Founder: Don Busweiler
Year opened: 1990; Year closed: 2000
Don Busweiler moved to Miami Beach in 1989 to attend art school. As a high school student, he garnered a local following in New York on Long Island for screenprinting the word “Pervert” onto T-shirts—Busweiller wanted to see if he could take the word’s negative connotation away by turning it into a clothing brand. He wanted to continue his brand in Miami and open an eclectic store that was similar to Union in downtown Manhattan. So he convinced Todd Glaser, the store’s original financer, who is a prominent Miami real estate developer today, to put up $10,000 to open Animal Farm on 1443 Collins Avenue in 1990.
Animal Farm was open from noon to midnight, located just across the street from the popular Warsaw nightclub, and always had a DJ spinning two Technic 1200 turntables.

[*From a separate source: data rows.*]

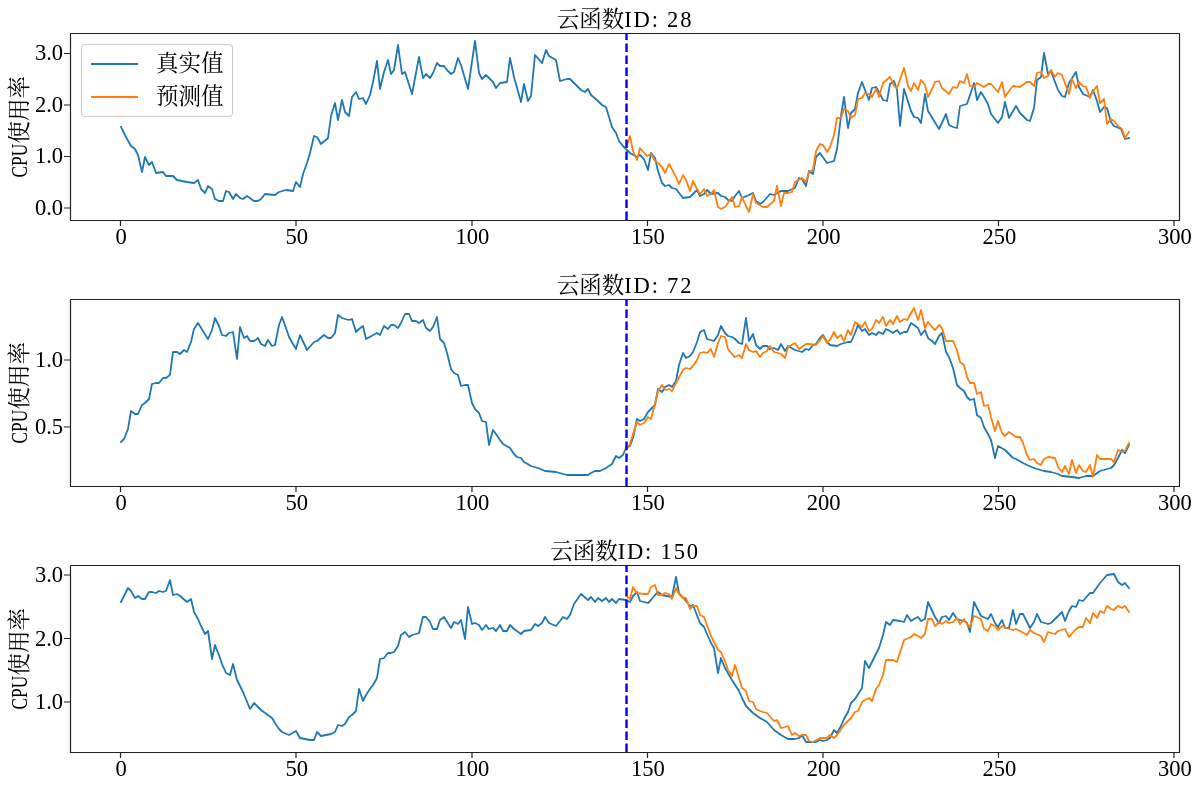
<!DOCTYPE html>
<html lang="zh-CN">
<head>
<meta charset="utf-8">
<title>云函数 CPU使用率</title>
<style>
:root{--actual:#1f77b4;--forecast:#ff7f0e;--split:#0000ff;--ink:#000;--frame:#222;--paper:#fff}
*{box-sizing:border-box;margin:0;padding:0}
body{width:1200px;height:790px;overflow:hidden;background:var(--paper);color:var(--ink);font:22.5px/24px "Liberation Serif","Noto Serif CJK SC",serif}
main{display:flex;flex-direction:column;gap:8px}
.chart{position:relative;display:grid;grid-template:33px 187px 38px/38px 25px 1fr;height:258px}
.chart h2{grid-area:1/1/2/4;margin:0 20px 0 70px;padding-top:3px;font-size:22.5px;font-weight:300;line-height:33px;text-align:center;white-space:pre}
.chart h2 span{letter-spacing:1.8px}
.y-title{grid-area:2/1;place-self:center;writing-mode:vertical-rl;text-orientation:sideways;transform:translateX(1px) rotate(180deg);font-weight:300;white-space:nowrap;line-height:30px}
.y-title span{display:inline-block;height:34px;transform:scaleY(.77);transform-origin:top}
.y-ticks{grid-area:2/2;display:flex;flex-direction:column;justify-content:space-between;align-items:flex-end;margin:var(--top) 0 var(--bottom)}
.x-ticks{grid-area:3/1/4/4;display:flex;justify-content:space-between;margin:0 0 0 96px;line-height:34px;text-align:center}
.x-ticks span{width:50px}
.y-ticks,.x-ticks{list-style:none}
.plot{position:absolute;left:0;top:0;width:1200px;height:258px;fill:none;stroke-linejoin:round}
.frame{stroke:var(--frame);stroke-width:1.2}
.actual,.forecast{stroke:var(--actual);stroke-width:1.8;stroke-linecap:square}
.forecast{stroke:var(--forecast)}
.split{stroke:var(--split);stroke-width:2.4;stroke-dasharray:8.4 3.6}
.legend{position:absolute;left:81px;top:44px;width:152px;height:73px;padding:3px 0 3px 9px;border:1px solid #ccc;border-radius:4px;background:rgba(255,255,255,.8);display:flex;flex-direction:column;justify-content:space-around;font-weight:300;white-space:nowrap;list-style:none}
.legend li{display:flex;align-items:center;gap:18px;height:24px}
.legend i{flex:none;width:47px;height:2px;background:var(--actual)}
.legend .key-forecast{background:var(--forecast)}
</style>
</head>
<body>
<main>
<section class="chart" style="--top:8px;--bottom:0px">
<svg class="plot" viewBox="0 0 1200 258" aria-hidden="true">
<defs>
<g id="axes"><rect x="70.5" y="33.5" width="1109" height="187"/><path d="M120.5 220v6M296 220v6M472 220v6M647.5 220v6M823 220v6M998.5 220v6M1174 220v6"/></g>
</defs>
<polyline class="actual" points="121,127 126,137 131,146 135,149 138,155 142,172 145,157 149,165 152,162 156,173 163,172 166,176 173,176 177,180 187,182 194,183 198,180 201,189 205,193 208,186 212,189 215,199 219,201 223,201 226,191 229,192 233,199 236,194 240,198 243,199 247,196 254,201 258,201 261,199 265,194 275,195 279,192 286,190 293,191 296,182 300,187 303,174 307,163 310,153 314,136 317,137 321,144 328,138 331,116 335,103 338,120 342,100 345,112 349,116 352,97 356,92 359,99 363,98 366,104 370,95 373,82 377,61 380,89 384,72 388,60 391,74 394,70 398,45 402,74 405,72 412,94 419,57 423,78 426,74 430,78 433,73 437,63 440,66 444,66 447,70 451,74 454,72 458,58 461,65 468,89 475,41 479,73 482,79 486,75 493,82 496,88 500,83 507,82 510,58 514,77 521,102 524,84 528,101 531,96 535,55 542,63 546,50 549,56 556,60 560,81 567,79 570,79 577,86 581,90 585,92 588,89 591,95 598,101 602,105 606,107 609,117 612,127 616,133 619,141 623,146 626,149 630,153 637,157 640,155 644,159 648,170 651,153 655,158 658,171 662,183 665,186 669,185 672,188 676,189 683,198 690,197 697,190 700,196 704,194 707,190 711,194 718,193 721,196 725,197 728,200 732,201 735,196 739,191 742,198 749,195 753,193 756,201 760,204 763,202 770,194 774,195 781,191 788,191 795,188 799,178 802,179 806,186 809,171 813,174 816,157 820,153 827,163 834,161 837,149 841,116 844,97 848,128 851,113 855,109 858,93 862,82 865,90 869,100 872,88 876,87 879,92 883,100 887,101 890,84 894,81 897,90 900,126 904,89 911,111 914,117 918,118 921,123 925,94 928,111 939,129 946,114 949,125 953,127 957,128 960,106 967,104 970,95 974,83 977,100 981,92 984,97 988,104 991,114 998,123 1002,117 1005,102 1009,118 1016,106 1020,113 1027,120 1030,121 1034,108 1037,80 1041,77 1044,53 1048,74 1051,71 1055,82 1058,90 1062,96 1065,97 1069,83 1076,72 1079,87 1083,94 1090,97 1093,90 1097,101 1100,112 1104,107 1107,108 1111,122 1114,126 1121,129 1125,139 1129,138"/>
<polyline class="forecast" points="626,148 630,136 633,151 637,160 640,148 647,156 651,154 655,161 658,163 662,167 665,173 669,164 676,177 679,184 683,175 686,180 690,191 693,181 697,189 700,194 704,189 707,196 711,194 714,190 718,207 721,209 725,207 732,197 735,207 739,206 742,197 746,206 749,212 753,194 756,203 763,207 767,207 774,201 777,186 781,206 784,193 788,193 792,192 795,182 802,178 806,182 809,172 813,170 816,151 820,144 823,145 827,152 830,147 834,135 837,118 841,118 844,109 848,111 851,118 855,115 858,99 862,98 865,93 869,94 872,97 876,89 879,97 883,83 890,77 894,86 897,88 904,68 908,86 911,91 914,83 918,90 921,80 925,85 928,97 932,89 935,82 939,81 942,88 949,94 953,87 957,88 960,81 964,83 967,74 970,86 974,87 977,83 984,87 988,84 991,84 998,92 1002,82 1005,97 1009,91 1013,86 1020,87 1027,82 1030,82 1034,86 1037,73 1041,72 1044,78 1048,76 1051,70 1055,77 1058,73 1062,75 1069,94 1072,79 1076,88 1079,82 1083,86 1086,87 1090,98 1093,91 1097,86 1100,103 1104,99 1107,124 1111,119 1114,121 1118,126 1122,129 1125,138 1129,132"/>
<path class="split" d="M626.5 220V33"/>
<g class="frame"><use href="#axes"/><path d="M70 53.5h-6M70 105h-6M70 156.5h-6M70 208h-6"/></g>
</svg>
<h2>云函数<span>ID: 28</span></h2>
<p class="y-title"><span>CPU</span>使用率</p>
<ul class="y-ticks"><li>3.0</li><li>2.0</li><li>1.0</li><li>0.0</li></ul>
<p class="x-ticks"><span>0</span><span>50</span><span>100</span><span>150</span><span>200</span><span>250</span><span>300</span></p>
<ul class="legend"><li><i></i>真实值</li><li><i class="key-forecast"></i>预测值</li></ul>
</section>
<section class="chart" style="--top:49px;--bottom:47px">
<svg class="plot" viewBox="0 266 1200 258" aria-hidden="true">
<polyline class="actual" points="121,442 124,439 128,429 131,411 135,414 138,414 142,405 145,403 149,399 152,384 156,383 159,383 163,378 166,378 170,375 173,352 177,352 180,354 184,350 187,352 191,342 194,329 198,323 208,339 212,330 215,318 219,326 222,335 226,336 229,333 233,332 237,359 240,327 244,338 247,336 250,341 254,341 258,338 261,344 265,346 268,340 272,346 275,345 279,325 282,317 286,328 289,337 293,344 296,349 300,335 307,350 314,342 317,341 324,335 328,338 331,338 335,333 338,315 342,318 345,319 349,320 352,319 356,332 359,329 363,326 366,339 377,333 380,335 384,326 388,329 391,325 394,325 398,328 401,323 405,314 409,314 412,321 416,321 419,323 423,320 426,328 430,331 433,327 437,317 440,339 444,343 447,353 451,369 454,373 458,375 461,386 465,385 468,385 472,403 475,409 479,413 482,421 486,422 489,445 493,430 496,434 500,440 503,444 510,448 514,454 517,457 521,458 524,462 531,466 538,468 545,471 556,472 567,475 577,475 588,475 591,473 595,471 600,471 606,468 612,464 616,456 619,458 623,455 626,448 630,446 633,438 637,419 640,421 644,419 648,412 651,409 655,405 658,389 662,392 665,387 669,385 672,387 676,381 679,365 683,353 686,358 690,356 693,352 697,342 700,332 704,330 707,339 714,341 718,335 721,326 725,333 728,336 732,337 735,339 739,343 742,344 746,318 749,341 753,334 756,345 760,349 763,346 767,346 770,349 774,348 778,350 781,344 785,351 788,346 795,350 802,352 806,349 809,350 813,345 816,344 820,338 823,335 827,342 830,345 837,346 841,344 848,342 851,342 855,333 858,325 862,331 865,329 869,335 872,333 876,335 879,332 883,334 886,329 890,331 893,333 897,330 900,334 904,332 907,332 911,323 914,325 918,328 921,335 925,330 928,338 932,341 935,344 939,336 942,333 946,352 949,357 953,368 957,385 960,388 964,391 967,397 970,400 974,399 977,415 981,418 984,427 988,434 991,440 995,458 998,446 1005,450 1013,458 1016,459 1023,463 1027,465 1034,468 1044,471 1051,472 1058,474 1062,476 1072,477 1079,478 1086,476 1093,476 1100,471 1104,470 1107,469 1111,468 1114,465 1118,458 1122,450 1125,453 1129,445"/>
<polyline class="forecast" points="626,450 630,444 633,434 637,422 640,425 644,423 648,417 651,419 655,404 658,391 662,385 665,390 669,389 672,391 676,383 683,370 686,368 690,369 693,366 697,360 700,353 704,352 707,353 711,349 714,357 718,343 721,336 725,337 728,349 732,354 735,357 739,355 742,358 746,344 749,350 753,352 756,351 760,357 763,353 767,351 770,346 774,352 778,353 781,354 785,358 788,347 795,343 799,349 806,344 809,344 816,345 820,340 823,336 827,343 830,340 834,332 837,338 841,335 844,341 848,330 851,335 855,322 862,327 865,322 869,331 872,329 876,320 879,323 883,317 886,326 890,320 893,324 897,316 900,322 904,319 907,320 914,308 918,320 921,310 925,328 928,322 932,327 935,330 939,325 942,328 946,341 953,341 957,350 960,362 964,365 967,377 970,383 974,383 977,394 981,392 984,406 988,405 991,417 995,431 998,421 1002,433 1005,436 1009,432 1016,437 1020,437 1023,443 1027,455 1030,460 1034,459 1037,463 1041,465 1044,459 1048,457 1055,458 1058,467 1062,472 1065,466 1069,474 1072,460 1076,473 1079,465 1083,471 1086,472 1090,465 1093,477 1097,455 1100,459 1104,459 1111,459 1114,462 1118,450 1122,452 1125,451 1129,443"/>
<path class="split" d="M626.5 486V299"/>
<g class="frame"><use href="#axes" y="266"/><path d="M70 360h-6M70 427h-6"/></g>
</svg>
<h2>云函数<span>ID: 72</span></h2>
<p class="y-title"><span>CPU</span>使用率</p>
<ul class="y-ticks"><li>1.0</li><li>0.5</li></ul>
<p class="x-ticks"><span>0</span><span>50</span><span>100</span><span>150</span><span>200</span><span>250</span><span>300</span></p>
</section>
<section class="chart" style="--top:-2px;--bottom:38px">
<svg class="plot" viewBox="0 532 1200 258" aria-hidden="true">
<polyline class="actual" points="121,602 128,588 131,591 135,598 138,596 142,599 145,599 149,592 152,592 156,593 159,591 163,592 166,591 170,580 173,595 177,594 180,596 187,602 191,599 194,612 198,619 201,626 205,634 208,631 212,659 215,645 219,655 222,664 226,673 230,675 233,664 237,680 243,692 250,709 254,703 261,710 272,718 275,723 279,729 282,732 289,735 296,731 300,738 310,740 314,740 317,732 321,736 331,734 335,732 338,725 342,726 345,724 349,717 352,715 356,711 359,689 363,701 366,695 370,689 373,685 377,678 380,659 384,658 388,653 391,653 394,652 398,646 401,635 405,632 409,637 412,635 416,634 419,633 423,617 426,617 430,622 433,629 437,629 440,620 444,617 451,628 454,622 458,624 461,620 465,639 468,607 472,624 475,623 479,625 482,630 486,625 489,629 493,628 496,631 500,625 503,631 507,631 510,625 514,629 521,634 524,631 531,630 535,624 538,626 542,623 545,617 549,623 556,626 560,621 563,617 567,619 570,615 574,604 581,594 588,600 591,597 595,602 598,598 602,601 606,598 609,602 612,599 616,603 619,599 626,600 630,602 633,596 637,592 640,601 648,603 651,600 655,595 658,592 662,595 672,597 676,577 679,593 686,601 690,606 693,605 700,623 704,627 707,634 711,643 714,648 718,673 721,658 725,668 732,680 739,691 742,698 746,706 749,709 753,713 760,718 767,722 774,730 781,735 788,739 795,739 799,738 802,735 806,742 816,742 820,740 823,741 827,740 830,738 834,730 837,733 841,726 844,719 848,712 851,703 855,699 862,688 865,661 869,668 876,654 879,648 883,635 886,622 890,625 893,620 900,621 904,622 907,615 911,621 914,619 918,617 921,621 925,619 928,602 935,617 939,623 942,617 946,616 949,620 953,613 957,619 960,620 964,621 967,623 970,632 974,602 981,616 988,619 991,614 995,623 998,627 1002,620 1005,628 1009,628 1013,610 1016,624 1020,614 1023,614 1027,622 1030,628 1034,622 1037,614 1041,622 1048,624 1051,623 1055,619 1058,616 1062,612 1065,621 1069,611 1072,606 1076,607 1079,600 1083,601 1090,593 1093,593 1100,583 1107,575 1114,574 1118,582 1122,585 1125,583 1129,588"/>
<polyline class="forecast" points="626,596 630,599 633,587 637,593 644,594 648,594 651,587 655,585 658,595 662,595 665,593 669,594 672,599 676,588 679,594 683,598 686,598 690,609 693,606 697,606 700,615 704,617 711,636 714,642 718,650 721,652 725,661 728,670 732,676 735,665 742,688 746,691 749,701 753,702 756,709 760,711 763,712 767,713 774,721 777,720 781,728 785,727 788,726 792,735 795,733 799,736 802,735 806,735 809,741 813,742 820,738 827,738 830,735 834,738 837,735 844,725 851,718 855,712 858,711 862,702 865,700 869,698 872,701 876,689 879,685 883,675 886,660 893,660 897,662 904,640 911,637 914,634 918,636 921,638 925,634 928,619 932,619 935,626 939,622 942,624 946,621 949,623 953,622 957,618 960,624 964,619 967,624 970,627 974,616 981,619 984,629 988,631 991,624 995,626 998,630 1002,626 1009,629 1013,630 1016,629 1020,631 1027,635 1030,630 1034,633 1041,636 1044,642 1048,632 1051,633 1055,634 1058,631 1065,629 1069,637 1076,629 1079,627 1083,627 1086,618 1090,623 1093,613 1097,618 1100,611 1104,613 1107,606 1111,609 1114,610 1118,606 1122,608 1125,606 1129,612"/>
<path class="split" d="M626.5 752V565"/>
<g class="frame"><use href="#axes" y="532"/><path d="M70 575h-6M70 638.5h-6M70 702h-6"/></g>
</svg>
<h2>云函数<span>ID: 150</span></h2>
<p class="y-title"><span>CPU</span>使用率</p>
<ul class="y-ticks"><li>3.0</li><li>2.0</li><li>1.0</li></ul>
<p class="x-ticks"><span>0</span><span>50</span><span>100</span><span>150</span><span>200</span><span>250</span><span>300</span></p>
</section>
</main>
</body>
</html>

Aside from stocking the freshest gear from brands like Fresh Jive, X-Large, Fuct, Two Black Guys, and Triple Five Soul, Animal Farm became a clubhouse for skateboarders, BMX bikers, ravers, and members of Miami Beach’s hip hop scene.
“There were a couple of surf and tourist shops, but there was no dedicated streetwear store. Animal Farm was the first one,” says Geoff Heath, a veteran streetwear graphic designer who worked for Supreme in the late ’90s and started his career at Pervert and Animal Farm. “Within Miami and Miami Beach, Pervert was the hometown streetwear brand that was popular.”

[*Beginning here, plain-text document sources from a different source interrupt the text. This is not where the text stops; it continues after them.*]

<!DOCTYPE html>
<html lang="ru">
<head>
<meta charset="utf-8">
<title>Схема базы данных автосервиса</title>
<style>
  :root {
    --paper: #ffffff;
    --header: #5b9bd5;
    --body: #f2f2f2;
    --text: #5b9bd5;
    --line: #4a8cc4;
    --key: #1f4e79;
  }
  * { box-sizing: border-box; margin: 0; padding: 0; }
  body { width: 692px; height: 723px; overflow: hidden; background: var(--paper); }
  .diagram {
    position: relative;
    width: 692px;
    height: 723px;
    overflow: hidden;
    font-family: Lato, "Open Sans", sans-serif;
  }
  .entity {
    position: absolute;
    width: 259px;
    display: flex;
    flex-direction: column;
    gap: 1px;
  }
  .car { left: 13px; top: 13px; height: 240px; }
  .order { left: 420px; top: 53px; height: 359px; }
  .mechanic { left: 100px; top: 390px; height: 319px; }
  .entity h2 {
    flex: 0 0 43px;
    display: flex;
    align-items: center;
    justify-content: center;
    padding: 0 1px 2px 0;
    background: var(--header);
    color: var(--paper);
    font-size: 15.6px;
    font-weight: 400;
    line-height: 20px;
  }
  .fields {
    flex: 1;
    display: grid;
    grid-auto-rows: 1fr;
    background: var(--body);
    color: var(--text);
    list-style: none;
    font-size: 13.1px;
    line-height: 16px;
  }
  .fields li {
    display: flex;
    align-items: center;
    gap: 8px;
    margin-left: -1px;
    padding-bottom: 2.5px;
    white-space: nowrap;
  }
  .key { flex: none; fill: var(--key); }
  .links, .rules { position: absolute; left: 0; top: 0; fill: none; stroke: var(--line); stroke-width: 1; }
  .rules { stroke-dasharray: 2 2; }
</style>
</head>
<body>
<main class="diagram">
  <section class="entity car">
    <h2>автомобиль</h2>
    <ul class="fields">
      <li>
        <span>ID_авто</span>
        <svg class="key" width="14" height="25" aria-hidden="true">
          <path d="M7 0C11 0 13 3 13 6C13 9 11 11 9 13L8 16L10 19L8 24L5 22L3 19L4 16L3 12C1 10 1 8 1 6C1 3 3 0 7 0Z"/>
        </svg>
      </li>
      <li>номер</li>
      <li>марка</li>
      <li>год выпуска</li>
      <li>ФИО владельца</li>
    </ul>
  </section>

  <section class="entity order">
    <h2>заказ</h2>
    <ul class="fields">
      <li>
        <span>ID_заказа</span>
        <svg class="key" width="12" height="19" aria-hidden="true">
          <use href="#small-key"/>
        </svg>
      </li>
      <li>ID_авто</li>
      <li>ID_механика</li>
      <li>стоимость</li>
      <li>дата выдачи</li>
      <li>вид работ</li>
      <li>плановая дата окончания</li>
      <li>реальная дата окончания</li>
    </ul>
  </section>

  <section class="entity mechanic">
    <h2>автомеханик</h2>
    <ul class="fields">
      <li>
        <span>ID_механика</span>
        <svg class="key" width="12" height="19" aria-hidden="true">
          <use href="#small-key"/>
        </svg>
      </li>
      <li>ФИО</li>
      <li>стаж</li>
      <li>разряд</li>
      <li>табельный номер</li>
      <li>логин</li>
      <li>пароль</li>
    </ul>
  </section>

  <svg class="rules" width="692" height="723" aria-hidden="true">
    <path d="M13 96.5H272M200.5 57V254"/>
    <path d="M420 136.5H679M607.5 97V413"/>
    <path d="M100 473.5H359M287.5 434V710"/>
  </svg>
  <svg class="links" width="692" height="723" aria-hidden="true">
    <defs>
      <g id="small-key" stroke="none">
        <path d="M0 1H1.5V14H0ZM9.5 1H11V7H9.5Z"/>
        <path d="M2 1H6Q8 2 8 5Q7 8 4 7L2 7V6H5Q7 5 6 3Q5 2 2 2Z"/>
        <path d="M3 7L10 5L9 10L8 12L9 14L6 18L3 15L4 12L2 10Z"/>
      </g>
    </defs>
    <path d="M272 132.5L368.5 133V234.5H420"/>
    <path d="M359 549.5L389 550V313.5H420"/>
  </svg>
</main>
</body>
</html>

By 1995, Animal Farm and Pervert were booming. Pervert was sold globally and worn by celebs like the Beastie Boys and Janet Jackson—she wore a Pervert shirt to the 1995 MTV Video Music Awards, a look that was later copied by Givenchy. Jimmy George, one of the original founders of the skateboard brand Alien Workshop and the skateboard distribution company Cow Skates, invested in it. Busweiler even opened a standalone Pervert shop to sell extra stock a couple of blocks away. But then, suddenly, at the age of 25, Busweiler abandoned it all.
He met a religious cult passing through Miami known as the “Brethren,” a nomadic group of Christians who cut off their ties to mainstream civilization in exchange for salvation. Busweiler left his possessions, family, and friends behind to join the cult, despite his coworkers’ attempts to dissuade him.
Pervert and Animal Farm’s leftover employees attempted to keep the brand and the shop alive. However, due to disagreements with the business partners who owned the brand, the original Pervert team split. Former employees like Heath and Brendon Babenzian moved to New York City to work for Supreme. Animal Farm closed around 2000, and Pervert was laid to rest in the late ’90s. Busweiler, however, is still making clothes.
“Don stopped by Miami Beach last year and he designs all the clothes for his people,” says DJ Tom LaRoc, a childhood friend of Busweiler who helped get Pervert clothing on rappers in artists relations for Pervert. “We had a debate about herb and I was on a roll. They’re not with ganja and they couldn’t get a word in, edgewise. So the next day Don dropped off this art before he left and it reads, ‘Ain’t no high like the most high.’ He's still a modern-day typography artist.” —Lei Takanashi